According to this source, Poland will gradually forbid commerce on Sundays:
Poland’s ruling party approved a law that will gradually impose a ban on Sunday shopping, meeting the demand of its conservative Catholic supporters with a measure that risks undermining economic growth and hitting corporate profits and real-estate investors.
According to this article, EU regulations deal more with ensuring weekly rest periods rather than ensuring a free Sunday:
There are no specific EU regulations regarding weekend work. The 1993 Working Time Directive determined that the minimum weekly rest period ‘shall, in principle, include Sunday’. In 1996, however, the European Court of Justice annulled this provision by ruling that:
the Council has failed to explain why Sunday, as a weekly rest day, is more closely connected with the health and safety of workers than any other day of the week.
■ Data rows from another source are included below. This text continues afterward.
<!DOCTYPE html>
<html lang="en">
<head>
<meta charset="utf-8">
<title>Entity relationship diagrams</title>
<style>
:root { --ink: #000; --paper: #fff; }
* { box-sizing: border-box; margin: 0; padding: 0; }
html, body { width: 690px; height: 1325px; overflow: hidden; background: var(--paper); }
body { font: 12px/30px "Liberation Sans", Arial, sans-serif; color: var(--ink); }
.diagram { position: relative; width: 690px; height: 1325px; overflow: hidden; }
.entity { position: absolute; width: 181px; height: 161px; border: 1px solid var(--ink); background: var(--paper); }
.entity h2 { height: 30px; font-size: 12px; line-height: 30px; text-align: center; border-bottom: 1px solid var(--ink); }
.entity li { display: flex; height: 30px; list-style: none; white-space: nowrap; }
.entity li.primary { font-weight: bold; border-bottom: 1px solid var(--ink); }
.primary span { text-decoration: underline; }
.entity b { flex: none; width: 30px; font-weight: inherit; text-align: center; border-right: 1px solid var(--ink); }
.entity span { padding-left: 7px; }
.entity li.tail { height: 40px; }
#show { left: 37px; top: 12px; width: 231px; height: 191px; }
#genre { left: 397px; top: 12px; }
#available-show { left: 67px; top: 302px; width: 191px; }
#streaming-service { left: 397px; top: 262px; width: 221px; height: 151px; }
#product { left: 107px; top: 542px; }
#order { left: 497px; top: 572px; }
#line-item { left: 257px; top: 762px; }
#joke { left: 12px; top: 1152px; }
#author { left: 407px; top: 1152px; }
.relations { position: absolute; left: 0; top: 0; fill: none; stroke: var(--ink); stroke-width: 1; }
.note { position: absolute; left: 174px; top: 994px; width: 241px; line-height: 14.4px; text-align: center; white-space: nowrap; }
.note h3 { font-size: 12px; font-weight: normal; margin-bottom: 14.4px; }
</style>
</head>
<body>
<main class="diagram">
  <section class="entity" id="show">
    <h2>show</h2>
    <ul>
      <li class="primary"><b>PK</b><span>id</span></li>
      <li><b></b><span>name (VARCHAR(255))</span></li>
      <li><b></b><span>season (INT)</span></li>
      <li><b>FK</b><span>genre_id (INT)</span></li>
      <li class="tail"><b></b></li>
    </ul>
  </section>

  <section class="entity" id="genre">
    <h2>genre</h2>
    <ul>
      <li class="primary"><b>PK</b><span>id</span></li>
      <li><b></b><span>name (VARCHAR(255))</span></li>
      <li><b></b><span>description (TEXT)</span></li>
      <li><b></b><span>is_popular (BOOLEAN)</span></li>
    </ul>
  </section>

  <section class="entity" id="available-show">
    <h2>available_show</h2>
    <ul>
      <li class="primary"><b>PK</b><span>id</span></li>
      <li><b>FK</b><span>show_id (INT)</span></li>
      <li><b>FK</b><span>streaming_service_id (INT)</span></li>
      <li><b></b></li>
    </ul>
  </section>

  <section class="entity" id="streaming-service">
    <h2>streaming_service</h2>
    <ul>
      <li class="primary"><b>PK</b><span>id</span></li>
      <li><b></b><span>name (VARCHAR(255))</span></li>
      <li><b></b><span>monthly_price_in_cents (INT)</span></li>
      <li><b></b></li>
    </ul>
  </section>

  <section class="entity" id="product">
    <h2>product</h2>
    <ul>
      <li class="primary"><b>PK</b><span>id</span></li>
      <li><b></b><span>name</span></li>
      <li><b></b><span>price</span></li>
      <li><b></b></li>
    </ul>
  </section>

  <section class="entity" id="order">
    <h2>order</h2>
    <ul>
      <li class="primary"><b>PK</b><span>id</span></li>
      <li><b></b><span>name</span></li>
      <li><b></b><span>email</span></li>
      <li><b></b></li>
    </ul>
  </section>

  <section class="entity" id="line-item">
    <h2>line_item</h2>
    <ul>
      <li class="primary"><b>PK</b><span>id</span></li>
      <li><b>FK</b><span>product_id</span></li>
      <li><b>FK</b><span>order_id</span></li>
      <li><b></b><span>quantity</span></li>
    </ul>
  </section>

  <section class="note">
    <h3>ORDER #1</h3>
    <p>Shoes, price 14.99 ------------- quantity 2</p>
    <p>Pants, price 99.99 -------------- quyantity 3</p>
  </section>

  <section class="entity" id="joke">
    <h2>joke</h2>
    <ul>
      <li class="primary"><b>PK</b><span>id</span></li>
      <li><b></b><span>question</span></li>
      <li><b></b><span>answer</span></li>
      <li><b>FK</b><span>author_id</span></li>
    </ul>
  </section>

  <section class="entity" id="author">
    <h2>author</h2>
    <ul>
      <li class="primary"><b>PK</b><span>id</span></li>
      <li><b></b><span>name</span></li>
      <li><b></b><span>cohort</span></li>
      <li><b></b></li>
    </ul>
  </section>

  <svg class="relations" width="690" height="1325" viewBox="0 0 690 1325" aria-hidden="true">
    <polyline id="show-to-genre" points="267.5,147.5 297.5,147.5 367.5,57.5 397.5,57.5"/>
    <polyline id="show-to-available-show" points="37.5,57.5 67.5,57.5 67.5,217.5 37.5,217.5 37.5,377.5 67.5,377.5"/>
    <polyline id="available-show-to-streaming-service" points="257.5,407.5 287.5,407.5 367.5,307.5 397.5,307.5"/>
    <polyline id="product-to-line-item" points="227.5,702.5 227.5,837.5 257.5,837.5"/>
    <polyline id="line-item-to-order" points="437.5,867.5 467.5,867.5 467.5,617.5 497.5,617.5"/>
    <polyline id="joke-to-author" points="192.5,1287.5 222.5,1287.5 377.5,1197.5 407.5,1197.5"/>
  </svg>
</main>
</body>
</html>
The 2003 Working Time Directive does not refer to any specific day in relation to weekly rest periods or any other aspect of working time. Article 2 of the European Social Charter says that Member States should agree:
to ensure a weekly rest period which shall, as far as possible, coincide with the day recognised by tradition or custom in the country or region concerned as a day of rest.
From the economic point of view, this seems to have a negative effect upon tourism and those who can mostly work during the week-ends (e.g. students).
Question: Why do some countries forbid working on Sunday rather than strictly regulating it?
By strict regulation I am thinking about something resembling my own country's regulation, that can be summed up very roughly as:
- normal working schedule is 40h/week
- extended (on request by worker or company) working schedule can be up to 48h/week
- working on any week-end day is paid (almost) double (or a free day + normal payment)
- working on any public holiday is paid double and an extra free day
So, working on Sundays is not forbidden, but companies cannot abuse it due to higher costs associated with it.